A culturally embedded preference for male child in the south Asian countries, especially in India, Nepal and China, has led to widespread sex selective abortions, female infanticide and neglect of girls. The anti-girl bias in India has led to a lopsided sex-ratio for years. Only 918 females are born for every 1,000 males in the country.
Doctor Ganesh Rakh (41), who runs his own hospital in Pune, has therefore decided to launch a unique initiative. In 2012, Rakh started a 'campaign to save the girl child' at his hospital. For every girl child born in his hospital, he waives the fee, and makes sure the newborn is welcomed by doctors and nurses with a cake and songs.
Dr Rakh, who started the campaign in 2012, has been instrumental in giving life to more than 500 girls so far

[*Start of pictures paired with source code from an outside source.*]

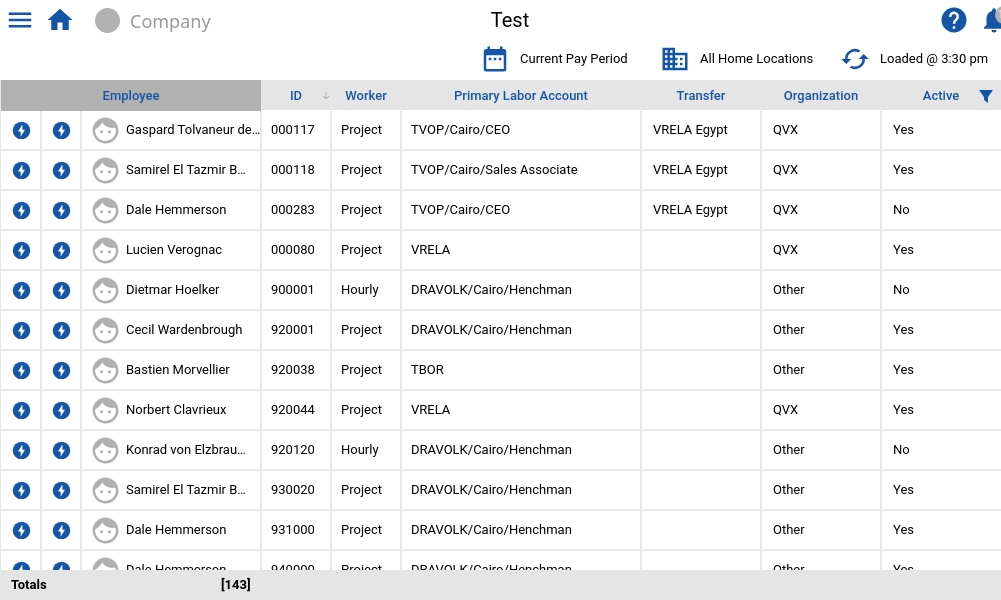
<!DOCTYPE html>
<html lang="en">
<head>
<meta charset="utf-8">
<title>Test</title>
<style>
:root {
  --blue: #1455a8;
  --ink: #000;
  --muted: #999;
  --icon-grey: #b1b1b1;
  --bar: #e5e5e5;
  --line: #e8e8e8;
  --columns: 42px 40px 180px 70px 70px 240px 120px 120px 119px;
}
* { box-sizing: border-box; }
body { margin: 0; overflow: hidden; }
.app { width: 1001px; height: 600px; overflow: hidden; background: #fff; color: var(--ink); font: 13px/16px Roboto, sans-serif; display: grid; grid-template-rows: 40px 40px 30px 460px 30px; }
svg { display: block; flex: none; fill: currentColor; }
.sprite { position: absolute; }
.icon { width: 30px; height: 30px; color: var(--blue); }

.topbar { display: grid; grid-template-columns: 1fr auto 1fr; align-items: center; }
.nav, .tools { display: flex; align-items: center; gap: 10px; }
.nav { padding-left: 5px; }
.brand { display: flex; align-items: center; gap: 10px; margin-left: 10px; color: var(--muted); font: 18px/24px "Noto Sans", sans-serif; }
.brand-dot { width: 25px; height: 25px; border-radius: 50%; background: var(--icon-grey); }
.brand span { padding-top: 2px; }
h1 { margin: 0; font-size: 20px; line-height: 24px; font-weight: 400; }
.tools { justify-content: flex-end; padding-right: 11px; }
.alerts { position: relative; }
.badge { position: absolute; left: 16px; top: 1px; width: 18px; height: 18px; border-radius: 50%; background: var(--icon-grey); color: #fff; font-size: 11px; line-height: 18px; text-align: center; }

.filters { display: grid; grid-template-columns: repeat(3, 180px); margin-left: 480px; height: 38px; align-items: center; }
.filters div { display: flex; align-items: center; gap: 10px; white-space: nowrap; }

.head { display: grid; grid-template-columns: 260px 70px 70px 240px 120px 120px 120px; padding-left: 1px; background: var(--bar); color: var(--blue); font-weight: 500; text-align: center; line-height: 31px; }
.head .employee { background: var(--icon-grey); }
.head .sorted, .head .filtered { position: relative; }
.sort { position: absolute; left: 61px; top: 11px; color: var(--icon-grey); }
.funnel { position: absolute; left: 98px; top: 9px; }

.body { overflow: hidden; padding-top: 1px; border-left: 1px solid var(--line); border-right: 1px solid var(--line); }
.row { display: grid; grid-template-columns: var(--columns); height: 40px; margin-left: -1px; }
.row > * { display: flex; align-items: center; padding-left: 9px; border-right: 2px solid var(--line); border-bottom: 2px solid var(--line); white-space: nowrap; overflow: hidden; }
.row > :nth-child(n+7) { padding-left: 11px; }
.row > :last-child { border-right: 0; }
.row > .act { padding-left: 0; justify-content: center; }
.row > .act:first-child { padding-left: 2px; }
.row > .who { padding-left: 8px; gap: 5px; }
.bolt { width: 21px; height: 21px; color: var(--blue); }
.face { width: 31px; height: 31px; color: var(--icon-grey); }

.totals { display: flex; align-items: center; padding-left: 11px; background: var(--bar); font-weight: 700; }
.totals span { width: 210px; }
</style>
</head>
<body>
<svg class="sprite" width="0" height="0" aria-hidden="true">
  <defs>
    <symbol id="bolt" viewBox="0 0 24 24"><circle cx="12" cy="12" r="10"/><path d="M11 19v-6H8l5-8v6h3z" fill="#fff"/></symbol>
    <symbol id="face" viewBox="0 0 24 24"><path fill-rule="evenodd" d="M12 2a10 10 0 1 0 0 20a10 10 0 1 0 0-20zM12 20a8 8 0 0 1-8-8.9c2.4-1 4.3-3 5.3-5.3c1.8 2.5 4.8 4.2 8.1 4.2c.8 0 1.5-.1 2.3-.3A8 8 0 0 1 12 20z"/><circle cx="9" cy="13" r="1.2"/><circle cx="15" cy="13" r="1.2"/></symbol>
  </defs>
</svg>
<main class="app">
  <header class="topbar">
    <div class="nav">
      <svg class="icon" viewBox="0 0 24 24" role="img" aria-label="Menu"><path d="M3 6h18v2H3zM3 11h18v2H3zM3 16h18v2H3z"/></svg>
      <svg class="icon" viewBox="0 0 24 24" role="img" aria-label="Home"><path d="M10 20v-6h4v6h5v-8h3L12 3 2 12h3v8z"/></svg>
      <div class="brand"><i class="brand-dot"></i><span>Company</span></div>
    </div>
    <h1>Test</h1>
    <div class="tools">
      <svg class="icon" viewBox="0 0 24 24" role="img" aria-label="Help"><circle cx="12" cy="12" r="10"/><path d="M9 9.5a3 3 0 1 1 5 2c-1.200 1-2 1.600-2 3.500" fill="none" stroke="#fff" stroke-width="2"/><rect x="11" y="17" width="2" height="2" fill="#fff"/></svg>
      <div class="alerts">
        <svg class="icon" viewBox="0 0 24 24" role="img" aria-label="Notifications"><path d="M10 20h4a2 2 0 0 1-4 0zM18 16v-5c0-3-1.600-5.600-4.500-6.300V4a1.500 1.500 0 0 0-3 0v.7C7.600 5.400 6 8 6 11v5l-2 2v1h16v-1z"/></svg>
        <span class="badge">17</span>
      </div>
    </div>
  </header>

  <section class="filters">
    <div><svg class="icon" viewBox="0 0 24 24"><path fill-rule="evenodd" d="M6 2h2v2h8V2h2v2h1a2 2 0 0 1 2 2v14a2 2 0 0 1-2 2H5a2 2 0 0 1-2-2V6a2 2 0 0 1 2-2h1zM5 9v11h14V9z"/><path d="M7 11h2v2H7zM11 11h2v2h-2zM15 11h2v2h-2z"/></svg>Current Pay Period</div>
    <div><svg class="icon" viewBox="0 0 24 24"><path fill-rule="evenodd" d="M2 3h10v4h10v14H2zM4 5v2h2V5zM8 5v2h2V5zM4 9v2h2V9zM8 9v2h2V9zM4 13v2h2v-2zM8 13v2h2v-2zM4 17v2h2v-2zM8 17v2h2v-2zM12 9v2h2v2h-2v2h2v2h-2v2h8V9z"/><path d="M16 11h2v2h-2zM16 15h2v2h-2z"/></svg>All Home Locations</div>
    <div><svg class="icon" viewBox="0 0 24 24"><path id="sync-arrow" d="M19 8l-4 4h3a6 6 0 0 1-8.800 5.300l-1.500 1.500A8 8 0 0 0 20 12h3z"/><use href="#sync-arrow" transform="rotate(180 12 12)"/></svg>Loaded @ 3:30 pm</div>
  </section>

  <div class="head">
    <span class="employee">Employee</span>
    <span class="sorted">ID<svg class="sort" width="8" height="10" viewBox="0 0 8 10"><path d="M4 1v7M1 5l3 3 3-3" fill="none" stroke="currentColor"/></svg></span>
    <span>Worker</span>
    <span>Primary Labor Account</span>
    <span>Transfer</span>
    <span>Organization</span>
    <span class="filtered">Active<svg class="funnel" width="14" height="14" viewBox="0 0 14 14"><path d="M0 1h14L9 8v6l-4-3V8z"/></svg></span>
  </div>

  <div class="body">
    <div class="row"><div class="act"><svg class="bolt"><use href="#bolt"/></svg></div><div class="act"><svg class="bolt"><use href="#bolt"/></svg></div><div class="who"><svg class="face"><use href="#face"/></svg>Gaspard Tolvaneur de…</div><span>000117</span><span>Project</span><span>TVOP/Cairo/CEO</span><span>VRELA Egypt</span><span>QVX</span><span>Yes</span></div>
    <div class="row"><div class="act"><svg class="bolt"><use href="#bolt"/></svg></div><div class="act"><svg class="bolt"><use href="#bolt"/></svg></div><div class="who"><svg class="face"><use href="#face"/></svg>Samirel El Tazmir B…</div><span>000118</span><span>Project</span><span>TVOP/Cairo/Sales Associate</span><span>VRELA Egypt</span><span>QVX</span><span>Yes</span></div>
    <div class="row"><div class="act"><svg class="bolt"><use href="#bolt"/></svg></div><div class="act"><svg class="bolt"><use href="#bolt"/></svg></div><div class="who"><svg class="face"><use href="#face"/></svg>Dale Hemmerson</div><span>000283</span><span>Project</span><span>TVOP/Cairo/CEO</span><span>VRELA Egypt</span><span>QVX</span><span>No</span></div>
    <div class="row"><div class="act"><svg class="bolt"><use href="#bolt"/></svg></div><div class="act"><svg class="bolt"><use href="#bolt"/></svg></div><div class="who"><svg class="face"><use href="#face"/></svg>Lucien Verognac</div><span>000080</span><span>Project</span><span>VRELA</span><span></span><span>QVX</span><span>Yes</span></div>
    <div class="row"><div class="act"><svg class="bolt"><use href="#bolt"/></svg></div><div class="act"><svg class="bolt"><use href="#bolt"/></svg></div><div class="who"><svg class="face"><use href="#face"/></svg>Dietmar Hoelker</div><span>900001</span><span>Hourly</span><span>DRAVOLK/Cairo/Henchman</span><span></span><span>Other</span><span>No</span></div>
    <div class="row"><div class="act"><svg class="bolt"><use href="#bolt"/></svg></div><div class="act"><svg class="bolt"><use href="#bolt"/></svg></div><div class="who"><svg class="face"><use href="#face"/></svg>Cecil Wardenbrough</div><span>920001</span><span>Project</span><span>DRAVOLK/Cairo/Henchman</span><span></span><span>Other</span><span>Yes</span></div>
    <div class="row"><div class="act"><svg class="bolt"><use href="#bolt"/></svg></div><div class="act"><svg class="bolt"><use href="#bolt"/></svg></div><div class="who"><svg class="face"><use href="#face"/></svg>Bastien Morvellier</div><span>920038</span><span>Project</span><span>TBOR</span><span></span><span>Other</span><span>Yes</span></div>
    <div class="row"><div class="act"><svg class="bolt"><use href="#bolt"/></svg></div><div class="act"><svg class="bolt"><use href="#bolt"/></svg></div><div class="who"><svg class="face"><use href="#face"/></svg>Norbert Clavrieux</div><span>920044</span><span>Project</span><span>VRELA</span><span></span><span>QVX</span><span>Yes</span></div>
    <div class="row"><div class="act"><svg class="bolt"><use href="#bolt"/></svg></div><div class="act"><svg class="bolt"><use href="#bolt"/></svg></div><div class="who"><svg class="face"><use href="#face"/></svg>Konrad von Elzbrau…</div><span>920120</span><span>Hourly</span><span>DRAVOLK/Cairo/Henchman</span><span></span><span>Other</span><span>No</span></div>
    <div class="row"><div class="act"><svg class="bolt"><use href="#bolt"/></svg></div><div class="act"><svg class="bolt"><use href="#bolt"/></svg></div><div class="who"><svg class="face"><use href="#face"/></svg>Samirel El Tazmir B…</div><span>930020</span><span>Project</span><span>DRAVOLK/Cairo/Henchman</span><span></span><span>Other</span><span>Yes</span></div>
    <div class="row"><div class="act"><svg class="bolt"><use href="#bolt"/></svg></div><div class="act"><svg class="bolt"><use href="#bolt"/></svg></div><div class="who"><svg class="face"><use href="#face"/></svg>Dale Hemmerson</div><span>931000</span><span>Project</span><span>DRAVOLK/Cairo/Henchman</span><span></span><span>Other</span><span>Yes</span></div>
    <div class="row"><div class="act"><svg class="bolt"><use href="#bolt"/></svg></div><div class="act"><svg class="bolt"><use href="#bolt"/></svg></div><div class="who"><svg class="face"><use href="#face"/></svg>Dale Hemmerson</div><span>940000</span><span>Project</span><span>DRAVOLK/Cairo/Henchman</span><span></span><span>Other</span><span>Yes</span></div>
  </div>

  <footer class="totals"><span>Totals</span>[143]</footer>
</main>
</body>
</html>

He shares that often relatives of the expecting mother who came to his hospital would openly hope for a boy. There would be celebrations and sweets if a male child was born. But a baby girl is unwelcome and the same relatives would disappear, the mother would cry and the families would ask for a discount.
He also offers counselling services both to the mother and her relatives. In which they spend time understanding the family's concerns and easing their fears about having a daughter.
He counters the pressure to have a boy by telling the mother and families from day one, “You’re going to have a girl”, despite not actually knowing the gender of the foetus
Dr Rakh feels that the prevalent mindset is that the family isn't complete without a boy. The boy is supposed to provide financially support to the parents in old-age, carry on the family name and in rural areas provide much-needed labour. On the other hand, girls are considered to be a financial burden, who will leave the parents for their matrimonial homes. Marriage customs deeply rooted in patriarchy dictate that the girl's family has to pay a large dowry to get her married. And they bear all the marriage expenses.
Campaigners and studies indicate that millions of female foetuses have been aborted in recent years, despite laws being introduced to ban antenatal sex screening and a national campaign urging parents not to kill their daughters.
Dr Rakh says the day families start celebrating a girl’s birth is “the day I’ll start charging my fees again”.